ASOA15099U Society and Economy – an introduction to contemporary Economic Sociology
Knowledge, organisation and politics
The course serves to give an introduction to the sub-discipline of Economic Sociology and train students in analysing different types of social phenomena by means of economic sociological concepts and theories.
The course will be structured around the reading of a new book by Mark Granovetter, one of the founders of contemporary economic sociology, which has been a subfield in strong development from ca. 1980 onwards.
In 2019 Granovetter published a book – ‘Society and Economy, Framework and Principles’ – which in an exemplary fashion rehearses many of the key concepts in contemporary economic sociology. We will read the book in its entirety (ca. 200 pages) and supplement the readings with research papers that exemplifies some of the issues dealt with in the book.
In parallel with the reading of course literature, students will be expected to develop an economic sociological analysis of a case of their own choosing, applying and discussing core concepts in economic sociology.
On successful completion of the course, the student should be able to:
- account for the core concepts and theories covered in the curriculum and how they relate to each other,
- identify and discuss strengths and weaknesses in how the approaches introduced in the curriculum facilitate analysis of the interplay between societal conditions and economic activities in contemporary societies, and
- apply the theoretical perspectives introduced in the course to present and analyse concrete empirical phenomena in contemporary societies
The course will be organised around a reading of Mark Granovetter (2019) ‘Society and Economy – Frameworks and Principles’, Belknap Press of Harvard University Press.
In addition to this book a compendium of research papers will be prepared. The total currriulum will be around 600 pages.
The course will entail two rounds of peer-feedback on student projects organised as trio-exchange.
The course will entail a ‘mini-conference’, where the course instructor and fellow students will provide feed-back on student presentations
Registration deadline for courses is June 1 for Autumn semester
and December 1 for Spring semester. Registration deadline for
Summer school is June 1.
When registered you will be signed up for exam.
International exchange students must sign up by filling in an application form: course registration.

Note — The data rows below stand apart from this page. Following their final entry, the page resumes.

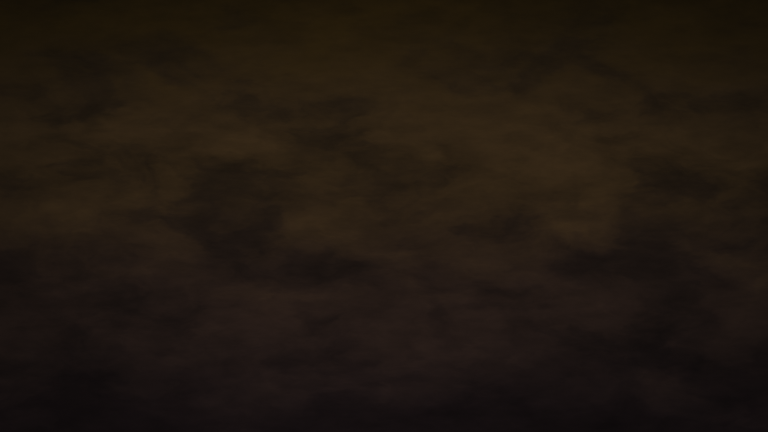
A WebGL 2 fragment shader for this texture:

```glsl
#version 300 es
precision highp float;
// Dim, smoky backdrop: a vertical blend from violet-black through umber to
// dark olive, mottled by small soft clouds stretched sideways (layered value
// noise with a slight domain warp) and darkened towards the edges.

uniform vec2 u_resolution;
out vec4 fragColor;

// Colours from bottom to top
const vec3 VIOLET_BLACK = vec3(0.092, 0.068, 0.071);
const vec3 DARK_UMBER   = vec3(0.134, 0.098, 0.082);
const vec3 WARM_BROWN   = vec3(0.168, 0.125, 0.074);
const vec3 DARK_OLIVE   = vec3(0.120, 0.088, 0.034);
const vec3 COOL_SHADOW  = vec3(0.100, 0.080, 0.070);

// Cloud shape, in units of canvas height
const vec2  CLOUD_FREQ   = vec2(5.2, 10.5);
const vec2  STREAK_FREQ  = vec2(15.0, 44.0);
const float WARP         = 0.50;
const float CLOUD_GAIN   = 0.62;
const float STREAK_GAIN  = 0.26;
const float SHADOW_MIX   = 0.25;
const float BAND_WOBBLE  = 0.22;
const float EDGE_DARKEN  = 0.34;
const int   OCTAVES      = 5;

float hash(vec2 p) {
    vec3 q = fract(vec3(p.xyx) * 0.1031);
    q += dot(q, q.yzx + 33.33);
    return fract((q.x + q.y) * q.z);
}

float valueNoise(vec2 p) {
    vec2 cell = floor(p);
    vec2 f = fract(p);
    f = f * f * f * (f * (f * 6.0 - 15.0) + 10.0);
    float low  = mix(hash(cell), hash(cell + vec2(1.0, 0.0)), f.x);
    float high = mix(hash(cell + vec2(0.0, 1.0)), hash(cell + vec2(1.0)), f.x);
    return mix(low, high, f.y);
}

// Rotated octaves hide the lattice; result lies in 0..1
float fbm(vec2 p) {
    const mat2 TURN = mat2(0.96, 0.28, -0.28, 0.96);
    float sum = 0.0, weight = 0.5, total = 0.0;
    for (int i = 0; i < OCTAVES; i++) {
        sum += weight * valueNoise(p);
        total += weight;
        weight *= 0.56;
        p = TURN * p * 2.03 + 17.3;
    }
    return sum / total;
}

vec3 verticalBlend(float y) {
    vec3 c = mix(VIOLET_BLACK, DARK_UMBER, smoothstep(0.0, 0.32, y));
    c = mix(c, WARM_BROWN, smoothstep(0.28, 0.62, y));
    return mix(c, DARK_OLIVE, smoothstep(0.70, 1.05, y));
}

void main() {
    vec2 uv = gl_FragCoord.xy / u_resolution;
    vec2 p = gl_FragCoord.xy / u_resolution.y;

    // Clouds and thin horizontal streaks
    vec2 q = p * CLOUD_FREQ;
    vec2 warp = vec2(fbm(q + 31.7), fbm(q + 74.2)) - 0.5;
    float cloud = fbm(q + 2.0 * WARP * warp + 5.0) - 0.5;
    float streak = fbm(p * STREAK_FREQ + 50.0) - 0.5;

    // Colour bands, with cool hollows between the clouds
    vec3 color = verticalBlend(uv.y + BAND_WOBBLE * cloud);
    float hollow = 1.0 - smoothstep(-0.28, 0.0, cloud);
    color = mix(color, min(color, COOL_SHADOW), SHADOW_MIX * hollow);
    color *= 1.0 + CLOUD_GAIN * cloud + STREAK_GAIN * streak;

    // Edge falloff
    vec2 fromCentre = (uv - vec2(0.5, 0.53)) * vec2(1.75, 1.55);
    color *= 1.0 - EDGE_DARKEN * smoothstep(0.45, 1.20, length(fromCentre));

    // Sub-level dither keeps the dark gradients free of banding
    color += (hash(gl_FragCoord.xy) - 0.5) / 255.0;
    fragColor = vec4(color, 1.0);
}
```
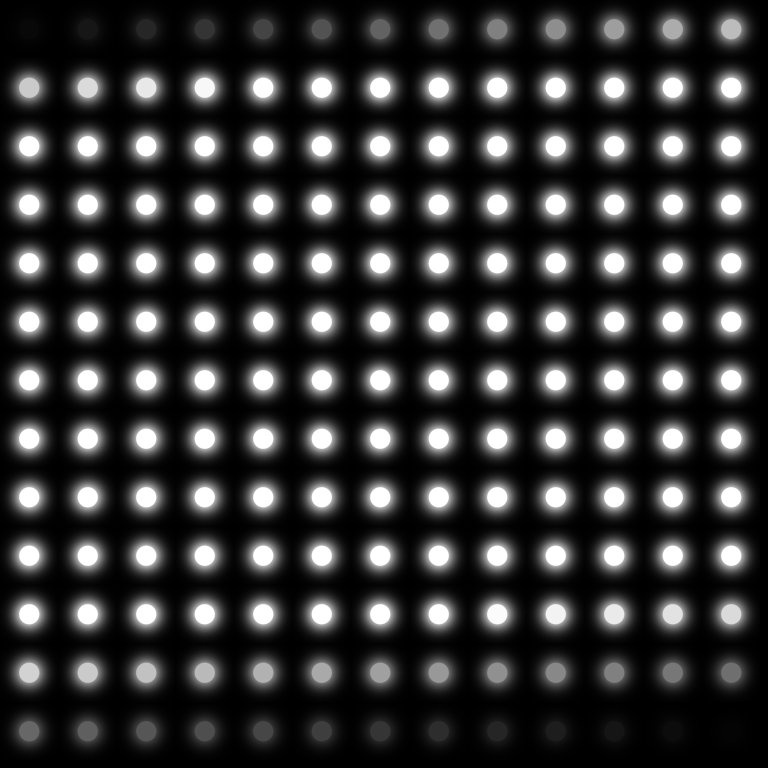
This pattern is drawn by a Shadertoy shader. Its source:

```glsl
const float COUNT = 13.0;

// Brightness of a dot by its reading order: quick rise, hold, slow fall
float envelope(float index) {
    float rise = (index + 0.5) / 17.0;
    float fall = (COUNT * COUNT - 0.5 - index) / 31.0;
    return clamp(min(rise, fall), 0.0, 1.0);
}

// Flat core with a soft halo; r is the distance in cells
float glowDot(float r, float blur) {
    float core = 1.0 - smoothstep(-blur, blur, r - 0.172);
    float halo = 1.15 * exp(-16.5 * r * r);
    return mix(halo, 1.0, core);
}

void mainImage(out vec4 fragColor, in vec2 fragCoord) {
    // Cells are laid out from the upper left, leaving a thin margin
    float cellSize = 39.0 / 512.0;
    vec2 uv = fragCoord / iResolution.xy;
    vec2 grid = vec2(uv.x, 1.0 - uv.y) / cellSize;
    vec2 cell = floor(grid);
    float blur = 0.75 / (cellSize * iResolution.y);

    float inside = step(max(cell.x, cell.y), COUNT - 0.5);
    float level = envelope(cell.x + cell.y * COUNT);
    float light = glowDot(length(fract(grid) - 0.5), blur) * level * inside;

    fragColor = vec4(vec3(light), 1.0);
}
```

Credit students: klik her
- 7,5 ECTS
- Type of assessment
- Written assignmentIndividual/group.
Free written take-home essays are assignments for which students define and formulate a problem within the parameters of the course and based on an individual exam syllabus. The free written take-home essay must be no longer than 10 pages. For group assignments, an extra 5 pages is added per additional student. Further details for this exam form can be found in the Curriculum and in the General Guide to Examinations at KUnet.
- Marking scale
- 7-point grading scale
- Censorship form
- No external censorship
- Exam period
A written take-home: assignment that addresses one or more new questions. The exam is based on the course syllabus, i.e. the literature set by the teacher. The written take-home essay must be no longer than 10 pages. For group assignments, an extra 5 pages is added per additional student. Further details for this exam form can be found in the Curriculum and in the General Guide to Examinations at KUnet.
Criteria for exam assesment
See learning outcome.